**YOUR INSTRUCTIONS:** Check every line below for the string "polar". Copy the ones that have it.

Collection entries

○ ○ ○ ○ ○

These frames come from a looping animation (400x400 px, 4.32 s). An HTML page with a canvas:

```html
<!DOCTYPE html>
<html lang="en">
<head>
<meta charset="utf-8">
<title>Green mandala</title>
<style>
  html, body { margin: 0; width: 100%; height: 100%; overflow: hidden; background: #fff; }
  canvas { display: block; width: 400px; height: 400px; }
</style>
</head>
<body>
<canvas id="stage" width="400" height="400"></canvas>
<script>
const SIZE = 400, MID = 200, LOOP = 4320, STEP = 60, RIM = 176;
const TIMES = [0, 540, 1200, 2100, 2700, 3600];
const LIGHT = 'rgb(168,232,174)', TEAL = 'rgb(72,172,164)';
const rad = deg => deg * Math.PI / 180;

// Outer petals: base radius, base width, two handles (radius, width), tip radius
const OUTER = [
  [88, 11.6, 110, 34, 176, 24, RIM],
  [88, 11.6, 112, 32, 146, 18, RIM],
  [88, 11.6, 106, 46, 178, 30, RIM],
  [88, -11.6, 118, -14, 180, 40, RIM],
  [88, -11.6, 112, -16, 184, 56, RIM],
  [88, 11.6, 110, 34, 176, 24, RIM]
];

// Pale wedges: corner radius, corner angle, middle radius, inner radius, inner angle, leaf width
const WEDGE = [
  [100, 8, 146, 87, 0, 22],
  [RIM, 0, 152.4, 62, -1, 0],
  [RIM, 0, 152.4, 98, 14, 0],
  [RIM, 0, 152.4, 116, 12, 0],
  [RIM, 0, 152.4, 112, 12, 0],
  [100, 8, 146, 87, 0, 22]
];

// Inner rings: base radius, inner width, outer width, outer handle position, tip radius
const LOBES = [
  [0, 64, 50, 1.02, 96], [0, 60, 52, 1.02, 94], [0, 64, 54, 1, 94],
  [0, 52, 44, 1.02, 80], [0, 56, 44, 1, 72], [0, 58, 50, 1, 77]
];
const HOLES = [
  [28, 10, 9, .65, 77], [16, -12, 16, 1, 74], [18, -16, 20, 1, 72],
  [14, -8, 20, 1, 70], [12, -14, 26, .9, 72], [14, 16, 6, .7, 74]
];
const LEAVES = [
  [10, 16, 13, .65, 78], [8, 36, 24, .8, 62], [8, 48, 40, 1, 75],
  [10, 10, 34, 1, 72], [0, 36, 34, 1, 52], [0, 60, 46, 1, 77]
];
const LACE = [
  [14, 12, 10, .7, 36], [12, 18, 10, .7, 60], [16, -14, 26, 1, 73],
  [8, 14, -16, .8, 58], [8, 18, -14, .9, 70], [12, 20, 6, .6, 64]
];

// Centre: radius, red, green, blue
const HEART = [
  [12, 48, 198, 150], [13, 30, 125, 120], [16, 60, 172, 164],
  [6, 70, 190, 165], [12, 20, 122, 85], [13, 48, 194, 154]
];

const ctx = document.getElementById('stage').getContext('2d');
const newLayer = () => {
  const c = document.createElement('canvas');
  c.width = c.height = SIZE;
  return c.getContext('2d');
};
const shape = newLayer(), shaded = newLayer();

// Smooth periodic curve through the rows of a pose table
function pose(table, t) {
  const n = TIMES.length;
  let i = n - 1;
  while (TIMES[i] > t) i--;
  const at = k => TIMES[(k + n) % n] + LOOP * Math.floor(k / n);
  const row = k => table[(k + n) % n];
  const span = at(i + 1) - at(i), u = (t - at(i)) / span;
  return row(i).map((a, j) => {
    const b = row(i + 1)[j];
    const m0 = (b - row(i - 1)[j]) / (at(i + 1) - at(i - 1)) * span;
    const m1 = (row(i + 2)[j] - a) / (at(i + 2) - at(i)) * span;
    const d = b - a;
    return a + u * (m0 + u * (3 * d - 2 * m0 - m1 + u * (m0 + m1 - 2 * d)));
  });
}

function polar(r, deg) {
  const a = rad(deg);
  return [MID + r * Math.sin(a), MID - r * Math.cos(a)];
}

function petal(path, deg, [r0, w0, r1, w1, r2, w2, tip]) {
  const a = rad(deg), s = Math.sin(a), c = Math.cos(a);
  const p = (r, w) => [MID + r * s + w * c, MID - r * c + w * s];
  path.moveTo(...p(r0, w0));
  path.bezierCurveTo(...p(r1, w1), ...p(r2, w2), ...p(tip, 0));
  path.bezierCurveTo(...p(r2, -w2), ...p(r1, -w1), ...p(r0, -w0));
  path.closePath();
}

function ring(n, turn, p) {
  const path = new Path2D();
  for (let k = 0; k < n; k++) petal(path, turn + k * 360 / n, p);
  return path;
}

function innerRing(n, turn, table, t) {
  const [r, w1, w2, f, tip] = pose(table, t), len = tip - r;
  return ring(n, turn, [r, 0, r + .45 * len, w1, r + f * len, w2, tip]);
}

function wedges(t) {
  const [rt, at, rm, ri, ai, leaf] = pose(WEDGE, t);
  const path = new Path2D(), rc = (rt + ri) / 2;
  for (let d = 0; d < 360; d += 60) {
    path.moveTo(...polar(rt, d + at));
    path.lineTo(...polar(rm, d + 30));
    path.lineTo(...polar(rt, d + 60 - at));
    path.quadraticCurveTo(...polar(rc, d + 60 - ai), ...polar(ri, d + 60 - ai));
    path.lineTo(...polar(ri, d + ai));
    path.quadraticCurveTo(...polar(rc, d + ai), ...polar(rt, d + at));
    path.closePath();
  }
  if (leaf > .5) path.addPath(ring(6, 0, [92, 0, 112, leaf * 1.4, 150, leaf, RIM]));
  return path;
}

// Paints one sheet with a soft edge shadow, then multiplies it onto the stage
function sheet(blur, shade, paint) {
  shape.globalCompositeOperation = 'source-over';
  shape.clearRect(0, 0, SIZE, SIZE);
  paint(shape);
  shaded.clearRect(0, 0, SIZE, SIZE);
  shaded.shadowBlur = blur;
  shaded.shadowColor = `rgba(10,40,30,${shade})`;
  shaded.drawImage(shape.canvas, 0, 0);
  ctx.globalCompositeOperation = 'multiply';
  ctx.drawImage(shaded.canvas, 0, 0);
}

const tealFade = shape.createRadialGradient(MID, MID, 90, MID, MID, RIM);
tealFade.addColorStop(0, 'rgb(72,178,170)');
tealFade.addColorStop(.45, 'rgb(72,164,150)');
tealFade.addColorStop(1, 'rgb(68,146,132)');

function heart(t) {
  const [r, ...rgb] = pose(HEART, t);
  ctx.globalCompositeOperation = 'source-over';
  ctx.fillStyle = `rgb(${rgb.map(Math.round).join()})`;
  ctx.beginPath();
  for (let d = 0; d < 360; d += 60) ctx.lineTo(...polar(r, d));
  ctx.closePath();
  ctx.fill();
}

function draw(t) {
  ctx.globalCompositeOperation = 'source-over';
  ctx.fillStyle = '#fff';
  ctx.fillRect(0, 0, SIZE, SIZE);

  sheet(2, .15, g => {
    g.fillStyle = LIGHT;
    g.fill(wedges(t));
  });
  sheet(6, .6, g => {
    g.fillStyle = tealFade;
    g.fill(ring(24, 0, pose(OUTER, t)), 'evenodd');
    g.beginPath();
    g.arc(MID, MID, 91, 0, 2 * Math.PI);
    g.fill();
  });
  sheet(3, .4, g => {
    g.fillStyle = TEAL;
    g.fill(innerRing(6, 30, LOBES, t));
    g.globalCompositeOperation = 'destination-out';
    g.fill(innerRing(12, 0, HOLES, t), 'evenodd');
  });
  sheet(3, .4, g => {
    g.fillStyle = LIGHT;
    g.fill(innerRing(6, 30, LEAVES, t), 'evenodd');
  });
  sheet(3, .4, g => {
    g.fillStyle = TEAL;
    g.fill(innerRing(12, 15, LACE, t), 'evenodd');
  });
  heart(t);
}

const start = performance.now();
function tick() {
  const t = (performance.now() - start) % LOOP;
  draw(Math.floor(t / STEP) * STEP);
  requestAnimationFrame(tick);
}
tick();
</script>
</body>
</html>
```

○ ○ ○ ○ ○

**RESULT BELOW:**
function polar(r, deg) {
    path.moveTo(...polar(rt, d + at));
    path.lineTo(...polar(rm, d + 30));
    path.lineTo(...polar(rt, d + 60 - at));
    path.quadraticCurveTo(...polar(rc, d + 60 - ai), ...polar(ri, d + 60 - ai));
    path.lineTo(...polar(ri, d + ai));
    path.quadraticCurveTo(...polar(rc, d + ai), ...polar(rt, d + at));
  for (let d = 0; d < 360; d += 60) ctx.lineTo(...polar(r, d));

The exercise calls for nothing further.